++++ Supplied material
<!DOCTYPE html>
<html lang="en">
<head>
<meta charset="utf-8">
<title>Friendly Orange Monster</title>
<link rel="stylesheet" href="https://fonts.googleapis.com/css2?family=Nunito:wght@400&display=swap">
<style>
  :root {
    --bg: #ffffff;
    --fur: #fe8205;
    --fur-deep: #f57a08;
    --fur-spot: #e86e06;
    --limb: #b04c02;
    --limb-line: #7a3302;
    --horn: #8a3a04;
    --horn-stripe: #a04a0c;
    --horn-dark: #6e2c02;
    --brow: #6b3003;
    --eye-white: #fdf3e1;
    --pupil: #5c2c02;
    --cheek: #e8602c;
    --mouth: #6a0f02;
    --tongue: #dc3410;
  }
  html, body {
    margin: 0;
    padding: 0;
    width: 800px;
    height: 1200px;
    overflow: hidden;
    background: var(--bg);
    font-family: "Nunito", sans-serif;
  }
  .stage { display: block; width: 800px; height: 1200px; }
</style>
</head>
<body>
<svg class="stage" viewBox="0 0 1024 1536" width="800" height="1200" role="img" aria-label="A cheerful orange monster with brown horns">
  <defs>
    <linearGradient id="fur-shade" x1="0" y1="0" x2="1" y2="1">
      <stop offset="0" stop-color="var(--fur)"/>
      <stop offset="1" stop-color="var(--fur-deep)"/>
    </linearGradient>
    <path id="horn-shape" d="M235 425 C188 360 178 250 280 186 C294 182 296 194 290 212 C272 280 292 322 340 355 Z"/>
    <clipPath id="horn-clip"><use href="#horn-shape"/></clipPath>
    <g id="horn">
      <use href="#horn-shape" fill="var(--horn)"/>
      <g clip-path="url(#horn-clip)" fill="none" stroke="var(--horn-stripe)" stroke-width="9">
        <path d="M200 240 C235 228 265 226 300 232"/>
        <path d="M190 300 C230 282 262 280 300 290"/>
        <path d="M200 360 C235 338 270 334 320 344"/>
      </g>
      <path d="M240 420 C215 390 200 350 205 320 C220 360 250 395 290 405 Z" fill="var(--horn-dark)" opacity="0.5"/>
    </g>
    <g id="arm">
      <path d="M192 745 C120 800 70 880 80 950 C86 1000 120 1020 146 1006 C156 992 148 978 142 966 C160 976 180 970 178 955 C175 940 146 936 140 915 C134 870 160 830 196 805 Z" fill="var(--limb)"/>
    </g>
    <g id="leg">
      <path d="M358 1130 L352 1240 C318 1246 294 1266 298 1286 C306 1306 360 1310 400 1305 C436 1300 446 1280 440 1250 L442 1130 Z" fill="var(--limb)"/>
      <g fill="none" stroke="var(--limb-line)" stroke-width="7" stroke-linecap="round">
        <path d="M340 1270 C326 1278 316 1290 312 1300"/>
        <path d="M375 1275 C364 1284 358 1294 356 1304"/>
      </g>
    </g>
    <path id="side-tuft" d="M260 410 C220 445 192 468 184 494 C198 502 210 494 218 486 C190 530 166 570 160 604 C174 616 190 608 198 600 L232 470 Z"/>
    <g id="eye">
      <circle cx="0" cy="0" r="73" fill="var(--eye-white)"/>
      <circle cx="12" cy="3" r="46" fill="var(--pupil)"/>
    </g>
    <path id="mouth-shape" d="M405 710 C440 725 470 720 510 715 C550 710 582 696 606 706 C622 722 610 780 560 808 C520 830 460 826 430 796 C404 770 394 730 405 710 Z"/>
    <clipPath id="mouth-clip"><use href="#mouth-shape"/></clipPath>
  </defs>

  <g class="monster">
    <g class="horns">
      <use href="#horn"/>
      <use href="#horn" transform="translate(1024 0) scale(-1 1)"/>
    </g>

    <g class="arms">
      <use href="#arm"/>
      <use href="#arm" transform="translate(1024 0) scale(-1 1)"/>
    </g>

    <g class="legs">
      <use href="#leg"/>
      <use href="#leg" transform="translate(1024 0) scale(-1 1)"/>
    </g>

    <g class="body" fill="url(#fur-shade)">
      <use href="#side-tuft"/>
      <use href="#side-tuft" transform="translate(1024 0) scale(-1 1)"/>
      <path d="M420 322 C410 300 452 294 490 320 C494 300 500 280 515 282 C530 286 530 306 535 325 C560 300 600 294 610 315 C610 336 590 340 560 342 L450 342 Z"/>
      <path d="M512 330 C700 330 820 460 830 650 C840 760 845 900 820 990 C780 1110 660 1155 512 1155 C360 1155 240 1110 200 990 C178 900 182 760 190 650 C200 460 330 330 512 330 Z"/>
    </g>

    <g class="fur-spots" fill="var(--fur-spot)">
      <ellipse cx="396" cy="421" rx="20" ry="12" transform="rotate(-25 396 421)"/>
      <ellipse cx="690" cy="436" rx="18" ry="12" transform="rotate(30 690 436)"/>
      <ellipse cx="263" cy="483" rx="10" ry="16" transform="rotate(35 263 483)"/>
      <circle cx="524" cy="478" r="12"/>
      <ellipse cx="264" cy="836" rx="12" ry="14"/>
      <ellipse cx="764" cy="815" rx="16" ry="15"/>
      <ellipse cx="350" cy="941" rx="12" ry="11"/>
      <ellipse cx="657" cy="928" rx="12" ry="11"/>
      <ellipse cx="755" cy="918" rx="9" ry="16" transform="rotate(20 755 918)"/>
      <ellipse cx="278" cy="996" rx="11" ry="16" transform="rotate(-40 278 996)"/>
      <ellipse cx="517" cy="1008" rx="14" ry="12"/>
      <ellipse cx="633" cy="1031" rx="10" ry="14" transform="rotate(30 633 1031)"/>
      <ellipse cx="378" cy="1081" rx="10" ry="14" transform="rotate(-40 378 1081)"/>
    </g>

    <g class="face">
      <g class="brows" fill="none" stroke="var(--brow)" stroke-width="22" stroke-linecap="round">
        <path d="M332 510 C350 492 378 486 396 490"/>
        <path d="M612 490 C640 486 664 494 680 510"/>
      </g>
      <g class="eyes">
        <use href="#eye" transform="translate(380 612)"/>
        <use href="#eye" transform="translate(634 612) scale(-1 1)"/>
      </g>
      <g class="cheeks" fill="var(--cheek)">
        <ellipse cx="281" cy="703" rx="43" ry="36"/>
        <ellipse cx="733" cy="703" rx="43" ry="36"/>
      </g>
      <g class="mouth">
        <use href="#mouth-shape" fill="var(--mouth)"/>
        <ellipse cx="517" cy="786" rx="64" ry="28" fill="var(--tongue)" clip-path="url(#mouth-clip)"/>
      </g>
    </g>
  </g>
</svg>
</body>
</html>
++++++++
*Try it*. Each record above must be restated in full, word for word.

*Response for this exercise*.
<!DOCTYPE html>
<html lang="en">
<head>
<meta charset="utf-8">
<title>Friendly Orange Monster</title>
<link rel="stylesheet" href="https://fonts.googleapis.com/css2?family=Nunito:wght@400&display=swap">
<style>
  :root {
    --bg: #ffffff;
    --fur: #fe8205;
    --fur-deep: #f57a08;
    --fur-spot: #e86e06;
    --limb: #b04c02;
    --limb-line: #7a3302;
    --horn: #8a3a04;
    --horn-stripe: #a04a0c;
    --horn-dark: #6e2c02;
    --brow: #6b3003;
    --eye-white: #fdf3e1;
    --pupil: #5c2c02;
    --cheek: #e8602c;
    --mouth: #6a0f02;
    --tongue: #dc3410;
  }
  html, body {
    margin: 0;
    padding: 0;
    width: 800px;
    height: 1200px;
    overflow: hidden;
    background: var(--bg);
    font-family: "Nunito", sans-serif;
  }
  .stage { display: block; width: 800px; height: 1200px; }
</style>
</head>
<body>
<svg class="stage" viewBox="0 0 1024 1536" width="800" height="1200" role="img" aria-label="A cheerful orange monster with brown horns">
  <defs>
    <linearGradient id="fur-shade" x1="0" y1="0" x2="1" y2="1">
      <stop offset="0" stop-color="var(--fur)"/>
      <stop offset="1" stop-color="var(--fur-deep)"/>
    </linearGradient>
    <path id="horn-shape" d="M235 425 C188 360 178 250 280 186 C294 182 296 194 290 212 C272 280 292 322 340 355 Z"/>
    <clipPath id="horn-clip"><use href="#horn-shape"/></clipPath>
    <g id="horn">
      <use href="#horn-shape" fill="var(--horn)"/>
      <g clip-path="url(#horn-clip)" fill="none" stroke="var(--horn-stripe)" stroke-width="9">
        <path d="M200 240 C235 228 265 226 300 232"/>
        <path d="M190 300 C230 282 262 280 300 290"/>
        <path d="M200 360 C235 338 270 334 320 344"/>
      </g>
      <path d="M240 420 C215 390 200 350 205 320 C220 360 250 395 290 405 Z" fill="var(--horn-dark)" opacity="0.5"/>
    </g>
    <g id="arm">
      <path d="M192 745 C120 800 70 880 80 950 C86 1000 120 1020 146 1006 C156 992 148 978 142 966 C160 976 180 970 178 955 C175 940 146 936 140 915 C134 870 160 830 196 805 Z" fill="var(--limb)"/>
    </g>
    <g id="leg">
      <path d="M358 1130 L352 1240 C318 1246 294 1266 298 1286 C306 1306 360 1310 400 1305 C436 1300 446 1280 440 1250 L442 1130 Z" fill="var(--limb)"/>
      <g fill="none" stroke="var(--limb-line)" stroke-width="7" stroke-linecap="round">
        <path d="M340 1270 C326 1278 316 1290 312 1300"/>
        <path d="M375 1275 C364 1284 358 1294 356 1304"/>
      </g>
    </g>
    <path id="side-tuft" d="M260 410 C220 445 192 468 184 494 C198 502 210 494 218 486 C190 530 166 570 160 604 C174 616 190 608 198 600 L232 470 Z"/>
    <g id="eye">
      <circle cx="0" cy="0" r="73" fill="var(--eye-white)"/>
      <circle cx="12" cy="3" r="46" fill="var(--pupil)"/>
    </g>
    <path id="mouth-shape" d="M405 710 C440 725 470 720 510 715 C550 710 582 696 606 706 C622 722 610 780 560 808 C520 830 460 826 430 796 C404 770 394 730 405 710 Z"/>
    <clipPath id="mouth-clip"><use href="#mouth-shape"/></clipPath>
  </defs>

  <g class="monster">
    <g class="horns">
      <use href="#horn"/>
      <use href="#horn" transform="translate(1024 0) scale(-1 1)"/>
    </g>

    <g class="arms">
      <use href="#arm"/>
      <use href="#arm" transform="translate(1024 0) scale(-1 1)"/>
    </g>

    <g class="legs">
      <use href="#leg"/>
      <use href="#leg" transform="translate(1024 0) scale(-1 1)"/>
    </g>

    <g class="body" fill="url(#fur-shade)">
      <use href="#side-tuft"/>
      <use href="#side-tuft" transform="translate(1024 0) scale(-1 1)"/>
      <path d="M420 322 C410 300 452 294 490 320 C494 300 500 280 515 282 C530 286 530 306 535 325 C560 300 600 294 610 315 C610 336 590 340 560 342 L450 342 Z"/>
      <path d="M512 330 C700 330 820 460 830 650 C840 760 845 900 820 990 C780 1110 660 1155 512 1155 C360 1155 240 1110 200 990 C178 900 182 760 190 650 C200 460 330 330 512 330 Z"/>
    </g>

    <g class="fur-spots" fill="var(--fur-spot)">
      <ellipse cx="396" cy="421" rx="20" ry="12" transform="rotate(-25 396 421)"/>
      <ellipse cx="690" cy="436" rx="18" ry="12" transform="rotate(30 690 436)"/>
      <ellipse cx="263" cy="483" rx="10" ry="16" transform="rotate(35 263 483)"/>
      <circle cx="524" cy="478" r="12"/>
      <ellipse cx="264" cy="836" rx="12" ry="14"/>
      <ellipse cx="764" cy="815" rx="16" ry="15"/>
      <ellipse cx="350" cy="941" rx="12" ry="11"/>
      <ellipse cx="657" cy="928" rx="12" ry="11"/>
      <ellipse cx="755" cy="918" rx="9" ry="16" transform="rotate(20 755 918)"/>
      <ellipse cx="278" cy="996" rx="11" ry="16" transform="rotate(-40 278 996)"/>
      <ellipse cx="517" cy="1008" rx="14" ry="12"/>
      <ellipse cx="633" cy="1031" rx="10" ry="14" transform="rotate(30 633 1031)"/>
      <ellipse cx="378" cy="1081" rx="10" ry="14" transform="rotate(-40 378 1081)"/>
    </g>

    <g class="face">
      <g class="brows" fill="none" stroke="var(--brow)" stroke-width="22" stroke-linecap="round">
        <path d="M332 510 C350 492 378 486 396 490"/>
        <path d="M612 490 C640 486 664 494 680 510"/>
      </g>
      <g class="eyes">
        <use href="#eye" transform="translate(380 612)"/>
        <use href="#eye" transform="translate(634 612) scale(-1 1)"/>
      </g>
      <g class="cheeks" fill="var(--cheek)">
        <ellipse cx="281" cy="703" rx="43" ry="36"/>
        <ellipse cx="733" cy="703" rx="43" ry="36"/>
      </g>
      <g class="mouth">
        <use href="#mouth-shape" fill="var(--mouth)"/>
        <ellipse cx="517" cy="786" rx="64" ry="28" fill="var(--tongue)" clip-path="url(#mouth-clip)"/>
      </g>
    </g>
  </g>
</svg>
</body>
</html>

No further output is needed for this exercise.